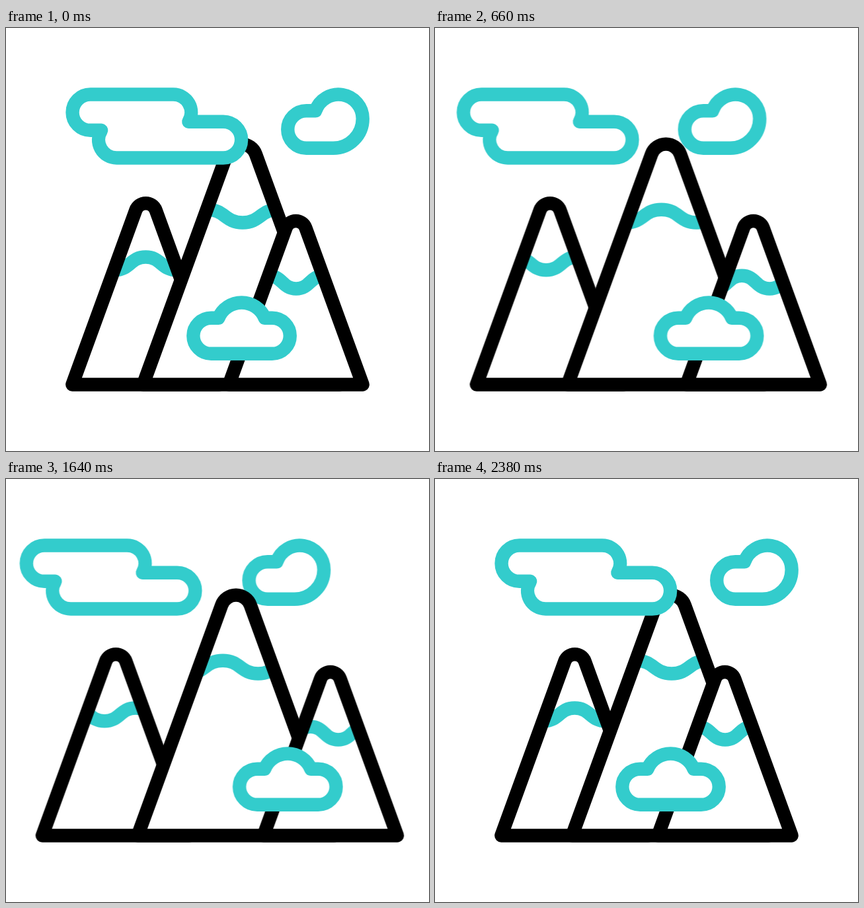
Animation, 640 px wide and 640 px high, one loop 2.4 s. Source, as an HTML page:

```html
<!DOCTYPE html>
<html lang="en">
<head>
<meta charset="utf-8">
<title>Mountains</title>
<style>
  html, body { margin: 0; width: 100%; height: 100%; overflow: hidden; background: #fff; }
  svg { display: block; width: 100%; height: 100%; }
  path { stroke-width: 20.4; stroke-linejoin: round; }
  .rock { fill: none; stroke: #000; }
  .back { fill: #fff; stroke: none; }
  .snow { fill: none; stroke: #3cc; }
  .cloud { fill: #fff; stroke: #3cc; }

  /* --d is the sideways travel at the far end of the swing */
  .drift { animation: drift 2400ms infinite; }
  @keyframes drift {
    0% { transform: translateX(0); animation-timing-function: cubic-bezier(.79, 0, .21, 1); }
    50% { transform: translateX(var(--d)); animation-timing-function: cubic-bezier(.79, 0, .21, 1); }
    99.167%, 100% { transform: translateX(0); }
  }
</style>
</head>
<body>
<svg viewBox="0 0 640 640">
  <defs>
    <path id="left" d="M100.3 539.5L196.2 276A16.27 16.27 0 0 1 226.8 276L322.7 539.5Z"/>
    <path id="mid" d="M207.4 539.5L334.3 190.9A23.2 23.2 0 0 1 377.9 190.9L504.8 539.5Z"/>
    <path id="right" d="M337.3 539.5L423.6 302.4A15.85 15.85 0 0 1 453.4 302.4L539.7 539.5Z"/>
    <clipPath id="inLeft"><use href="#left"/></clipPath>
    <clipPath id="inMid"><use href="#mid"/></clipPath>
    <clipPath id="inRight"><use href="#right"/></clipPath>
  </defs>

  <path class="cloud drift" style="--d:-69px" d="M454.5 125.3H468.3A36.7 36.7 0 0 1 539.7 137.2A44.6 44.6 0 0 1 495.1 181.8H454.5a28.25 28.25 0 0 1 0-56.5z"/>

  <g class="drift" style="--d:-53.4px">
    <use class="back" href="#left"/>
    <g clip-path="url(#inLeft)">
      <path class="snow drift" style="--d:-75.2px" d="M117.3 346.5c23.5 0 23.5 19.8 47 19.8s23.5-19.8 47-19.8s23.5 19.8 47 19.8s23.5-19.8 47-19.8s23.5 19.8 47 19.8s23.5-19.8 47-19.8"/>
    </g>
    <use class="rock" href="#left"/>
  </g>

  <g class="drift" style="--d:-9.6px">
    <use class="back" href="#mid"/>
    <g clip-path="url(#inMid)">
      <path class="snow drift" style="--d:-88.8px" d="M251 294.5c26.75 0 26.75-19.8 53.5-19.8s26.75 19.8 53.5 19.8s26.75-19.8 53.5-19.8s26.75 19.8 53.5 19.8s26.75-19.8 53.5-19.8s26.75 19.8 53.5 19.8"/>
    </g>
    <use class="rock" href="#mid"/>
  </g>

  <g class="drift" style="--d:61.5px">
    <use class="back" href="#right"/>
    <g clip-path="url(#inRight)">
      <path class="snow drift" style="--d:-85.5px" d="M355 394.5c21 0 21-19.8 42-19.8s21 19.8 42 19.8s21-19.8 42-19.8s21 19.8 42 19.8s21-19.8 42-19.8s21 19.8 42 19.8"/>
    </g>
    <use class="rock" href="#right"/>
  </g>

  <path class="cloud drift" style="--d:-82px" d="M127.7 100.5H253A27.2 27.2 0 0 1 276.3 141.7H328.7a27.4 27.4 0 0 1 0 54.8H167.5A27.3 27.3 0 0 1 144.2 154.8H127.7a27.15 27.15 0 0 1 0-54.3z"/>
  <path class="cloud drift" style="--d:82px" d="M310.4 438.7H321.5A38 38 0 0 1 391.5 438.7H402.7a27.05 27.05 0 0 1 0 54.1H310.4a27.05 27.05 0 0 1 0-54.1z"/>
</svg>
</body>
</html>
```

> [Required action]
The expected result is a copy of each line in the records where "cubic" appears.

> [Result]
    0% { transform: translateX(0); animation-timing-function: cubic-bezier(.79, 0, .21, 1); }
    50% { transform: translateX(var(--d)); animation-timing-function: cubic-bezier(.79, 0, .21, 1); }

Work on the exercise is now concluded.